## What you will do:
Your answer must consist only of the lines from the start of the entries through the line that holds "223L414 291L469 256M468", copied exactly, with no pictures.

[Collection entries]
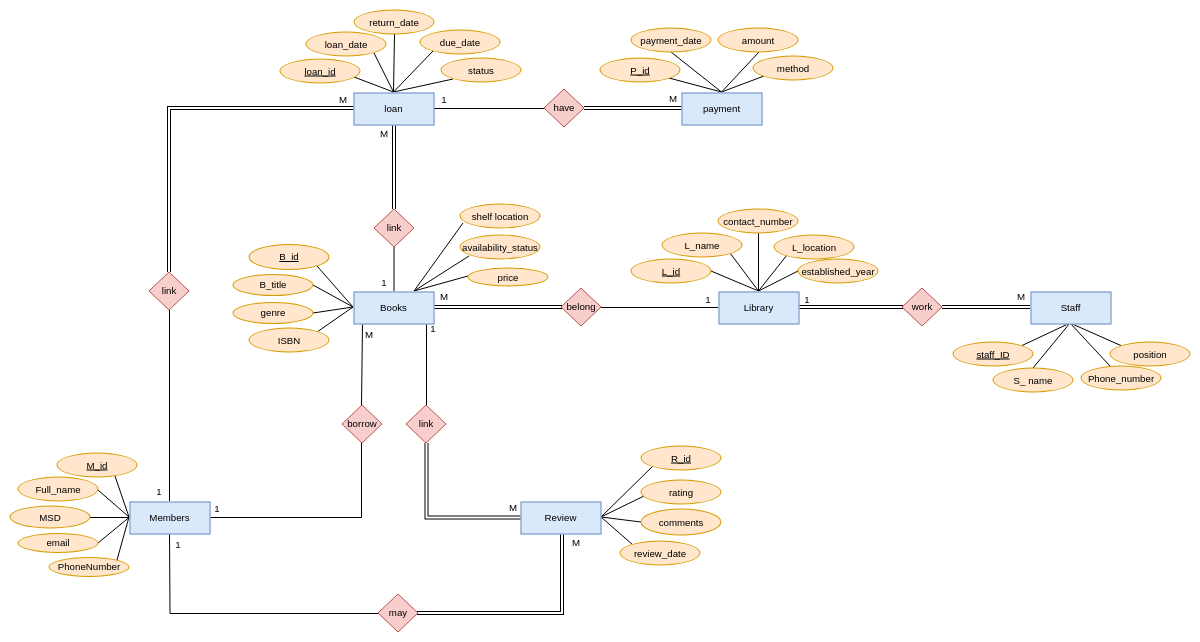
<!DOCTYPE html>
<html lang="en">
<head>
<meta charset="utf-8">
<title>Library entity relationship diagram</title>
<style>
:root {
  --paper: #ffffff;
  --ink: #000000;
  --entity-fill: #dae8fc;
  --entity-line: #6c8ebf;
  --attribute-fill: #ffe6cc;
  --attribute-line: #d79b00;
  --relation-fill: #f8cecc;
  --relation-line: #b85450;
}
* { box-sizing: border-box; }
html, body { margin: 0; overflow: hidden; }
.diagram {
  position: relative;
  width: 1200px;
  height: 642px;
  overflow: hidden;
  background: var(--paper);
  color: var(--ink);
  font: 9.7px/12px "Liberation Sans", Arial, sans-serif;
}
.connectors { position: absolute; inset: 0; display: block; }
.single, .double, .double-gap { fill: none; stroke: var(--ink); }
.double { stroke-width: 4; }
.double-gap { stroke: var(--paper); stroke-width: 2; }
.diamonds { fill: var(--relation-fill); stroke: var(--relation-line); }
.entity, .attribute, .relation, .cardinality {
  position: absolute;
  left: var(--x);
  top: var(--y);
  transform: translate(-50%, -50%);
  display: flex;
  align-items: center;
  justify-content: center;
  white-space: nowrap;
}
.entity {
  width: 81px;
  height: 33px;
  margin: .5px 0 0 .5px;
  background: var(--entity-fill);
  border: 1px solid var(--entity-line);
}
.attribute {
  width: 81px;
  height: var(--h, 25px);
  background: var(--attribute-fill);
  border: 1px solid var(--attribute-line);
  border-radius: 50%;
}
.key { text-decoration: underline; }
</style>
</head>
<body>
<main class="diagram">
  <svg class="connectors" width="1200" height="642" viewBox="0 0 1200 642" aria-hidden="true">
    <defs>
      <polygon id="diamond" points="0,-19 20,0 0,19 -20,0"/>
      <path id="total-participation" d="M354 108H169V272 M394 124V209 M584 108H682 M434 307H562 M798 307H903 M942 307H1030 M426.5 443V517.500H521 M417 613H562V533"/>
    </defs>
    <g class="attribute-lines single">
      <path d="M354 77L393.500 92L374 53M394.500 34L393.500 92L433 51M453 79L393.500 92"/>
      <path d="M669 78L721.500 92L671 52M759 52L721.500 92L764 76"/>
      <path d="M463 223L414 291L469 256M468 276L414 291"/>
      <path d="M317 266L353 307L313 285M313 313L353 307L317 332"/>
      <path d="M711 271L758.500 291L730 253M758.500 233V291L787 255M798 271L758.500 291"/>
      <path d="M1021 346L1070 323L1033 368M1110 366L1070 323L1122 346"/>
      <path d="M115 476L129 517L98 490M90 517.500H129L98 543M117 560L129 517"/>
      <path d="M653 466L601 517L644 496M641 522L601 517L633 545"/>
    </g>
    <g class="relation-lines">
      <path class="single" d="M434 108.500H545 M394 247V291 M169.500 310V501 M601 307.500H718 M362.500 323L361.500 405 M361.500 443V517.500H209 M426.500 323V405 M169.500 533L170 613.500H378"/>
      <use href="#total-participation" class="double"/>
      <use href="#total-participation" class="double-gap"/>
    </g>
    <g class="diamonds">
      <use href="#diamond" x="564" y="108"/>
      <use href="#diamond" x="394" y="228"/>
      <use href="#diamond" x="169" y="291"/>
      <use href="#diamond" x="581" y="307"/>
      <use href="#diamond" x="922" y="307"/>
      <use href="#diamond" x="362" y="424"/>
      <use href="#diamond" x="426" y="424"/>
      <use href="#diamond" x="398" y="613"/>
    </g>
  </svg>

  <section aria-label="loan">
    <div class="entity" style="--x:393px;--y:108px">loan</div>
    <div class="attribute key" style="--x:320px;--y:71px">loan_id</div>
    <div class="attribute" style="--x:346px;--y:44px">loan_date</div>
    <div class="attribute" style="--x:394px;--y:22px">return_date</div>
    <div class="attribute" style="--x:460px;--y:42px">due_date</div>
    <div class="attribute" style="--x:481px;--y:70px">status</div>
  </section>

  <section aria-label="payment">
    <div class="entity" style="--x:721px;--y:108px">payment</div>
    <div class="attribute key" style="--x:640px;--y:70px">P_id</div>
    <div class="attribute" style="--x:671px;--y:40px">payment_date</div>
    <div class="attribute" style="--x:758px;--y:40px">amount</div>
    <div class="attribute" style="--x:793px;--y:68px">method</div>
  </section>

  <section aria-label="Books">
    <div class="entity" style="--x:393px;--y:307px">Books</div>
    <div class="attribute key" style="--x:289px;--y:257px;--h:26px">B_id</div>
    <div class="attribute" style="--x:273px;--y:285px;--h:22px">B_title</div>
    <div class="attribute" style="--x:273px;--y:313px;--h:22px">genre</div>
    <div class="attribute" style="--x:289px;--y:340px">ISBN</div>
    <div class="attribute" style="--x:500px;--y:216px">shelf location</div>
    <div class="attribute" style="--x:500px;--y:247px">availability_status</div>
    <div class="attribute" style="--x:508px;--y:277px;--h:19px">price</div>
  </section>

  <section aria-label="Library">
    <div class="entity" style="--x:758px;--y:307px">Library</div>
    <div class="attribute key" style="--x:671px;--y:271px">L_id</div>
    <div class="attribute" style="--x:702px;--y:245px">L_name</div>
    <div class="attribute" style="--x:758px;--y:221px">contact_number</div>
    <div class="attribute" style="--x:814px;--y:247px">L_location</div>
    <div class="attribute" style="--x:838px;--y:271px">established_year</div>
  </section>

  <section aria-label="Staff">
    <div class="entity" style="--x:1070px;--y:307px">Staff</div>
    <div class="attribute key" style="--x:993px;--y:354px">staff_ID</div>
    <div class="attribute" style="--x:1033px;--y:380px">S_ name</div>
    <div class="attribute" style="--x:1121px;--y:378px">Phone_number</div>
    <div class="attribute" style="--x:1150px;--y:354px">position</div>
  </section>

  <section aria-label="Members">
    <div class="entity" style="--x:169px;--y:517px">Members</div>
    <div class="attribute key" style="--x:97px;--y:465px">M_id</div>
    <div class="attribute" style="--x:58px;--y:489px">Full_name</div>
    <div class="attribute" style="--x:50px;--y:517px;--h:23px">MSD</div>
    <div class="attribute" style="--x:58px;--y:543px;--h:20px">email</div>
    <div class="attribute" style="--x:89px;--y:567px;--h:20px">PhoneNumber</div>
  </section>

  <section aria-label="Review">
    <div class="entity" style="--x:560px;--y:517px">Review</div>
    <div class="attribute key" style="--x:681px;--y:458px">R_id</div>
    <div class="attribute" style="--x:681px;--y:492px">rating</div>
    <div class="attribute" style="--x:681px;--y:522px;--h:27px">comments</div>
    <div class="attribute" style="--x:660px;--y:553px">review_date</div>
  </section>

  <section aria-label="Relationships">
    <span class="relation" style="--x:564px;--y:108px">have</span>
    <span class="relation" style="--x:394px;--y:228px">link</span>
    <span class="relation" style="--x:169px;--y:291px">link</span>
    <span class="relation" style="--x:581px;--y:307px">belong</span>
    <span class="relation" style="--x:922px;--y:307px">work</span>
    <span class="relation" style="--x:362px;--y:424px">borrow</span>
    <span class="relation" style="--x:426px;--y:424px">link</span>
    <span class="relation" style="--x:398px;--y:613px">may</span>
  </section>

  <section aria-label="Cardinalities">
    <span class="cardinality" style="--x:343px;--y:100px">M</span>
    <span class="cardinality" style="--x:444px;--y:100px">1</span>
    <span class="cardinality" style="--x:673px;--y:99px">M</span>
    <span class="cardinality" style="--x:384px;--y:134px">M</span>
    <span class="cardinality" style="--x:384px;--y:283px">1</span>
    <span class="cardinality" style="--x:444px;--y:297px">M</span>
    <span class="cardinality" style="--x:369px;--y:335px">M</span>
    <span class="cardinality" style="--x:433px;--y:329px">1</span>
    <span class="cardinality" style="--x:708px;--y:300px">1</span>
    <span class="cardinality" style="--x:807px;--y:300px">1</span>
    <span class="cardinality" style="--x:1021px;--y:297px">M</span>
    <span class="cardinality" style="--x:159px;--y:492px">1</span>
    <span class="cardinality" style="--x:217px;--y:509px">1</span>
    <span class="cardinality" style="--x:178px;--y:545px">1</span>
    <span class="cardinality" style="--x:513px;--y:508px">M</span>
    <span class="cardinality" style="--x:576px;--y:543px">M</span>
  </section>
</main>
</body>
</html>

## Your solution:
<!DOCTYPE html>
<html lang="en">
<head>
<meta charset="utf-8">
<title>Library entity relationship diagram</title>
<style>
:root {
  --paper: #ffffff;
  --ink: #000000;
  --entity-fill: #dae8fc;
  --entity-line: #6c8ebf;
  --attribute-fill: #ffe6cc;
  --attribute-line: #d79b00;
  --relation-fill: #f8cecc;
  --relation-line: #b85450;
}
* { box-sizing: border-box; }
html, body { margin: 0; overflow: hidden; }
.diagram {
  position: relative;
  width: 1200px;
  height: 642px;
  overflow: hidden;
  background: var(--paper);
  color: var(--ink);
  font: 9.7px/12px "Liberation Sans", Arial, sans-serif;
}
.connectors { position: absolute; inset: 0; display: block; }
.single, .double, .double-gap { fill: none; stroke: var(--ink); }
.double { stroke-width: 4; }
.double-gap { stroke: var(--paper); stroke-width: 2; }
.diamonds { fill: var(--relation-fill); stroke: var(--relation-line); }
.entity, .attribute, .relation, .cardinality {
  position: absolute;
  left: var(--x);
  top: var(--y);
  transform: translate(-50%, -50%);
  display: flex;
  align-items: center;
  justify-content: center;
  white-space: nowrap;
}
.entity {
  width: 81px;
  height: 33px;
  margin: .5px 0 0 .5px;
  background: var(--entity-fill);
  border: 1px solid var(--entity-line);
}
.attribute {
  width: 81px;
  height: var(--h, 25px);
  background: var(--attribute-fill);
  border: 1px solid var(--attribute-line);
  border-radius: 50%;
}
.key { text-decoration: underline; }
</style>
</head>
<body>
<main class="diagram">
  <svg class="connectors" width="1200" height="642" viewBox="0 0 1200 642" aria-hidden="true">
    <defs>
      <polygon id="diamond" points="0,-19 20,0 0,19 -20,0"/>
      <path id="total-participation" d="M354 108H169V272 M394 124V209 M584 108H682 M434 307H562 M798 307H903 M942 307H1030 M426.5 443V517.500H521 M417 613H562V533"/>
    </defs>
    <g class="attribute-lines single">
      <path d="M354 77L393.500 92L374 53M394.500 34L393.500 92L433 51M453 79L393.500 92"/>
      <path d="M669 78L721.500 92L671 52M759 52L721.500 92L764 76"/>
      <path d="M463 223L414 291L469 256M468 276L414 291"/>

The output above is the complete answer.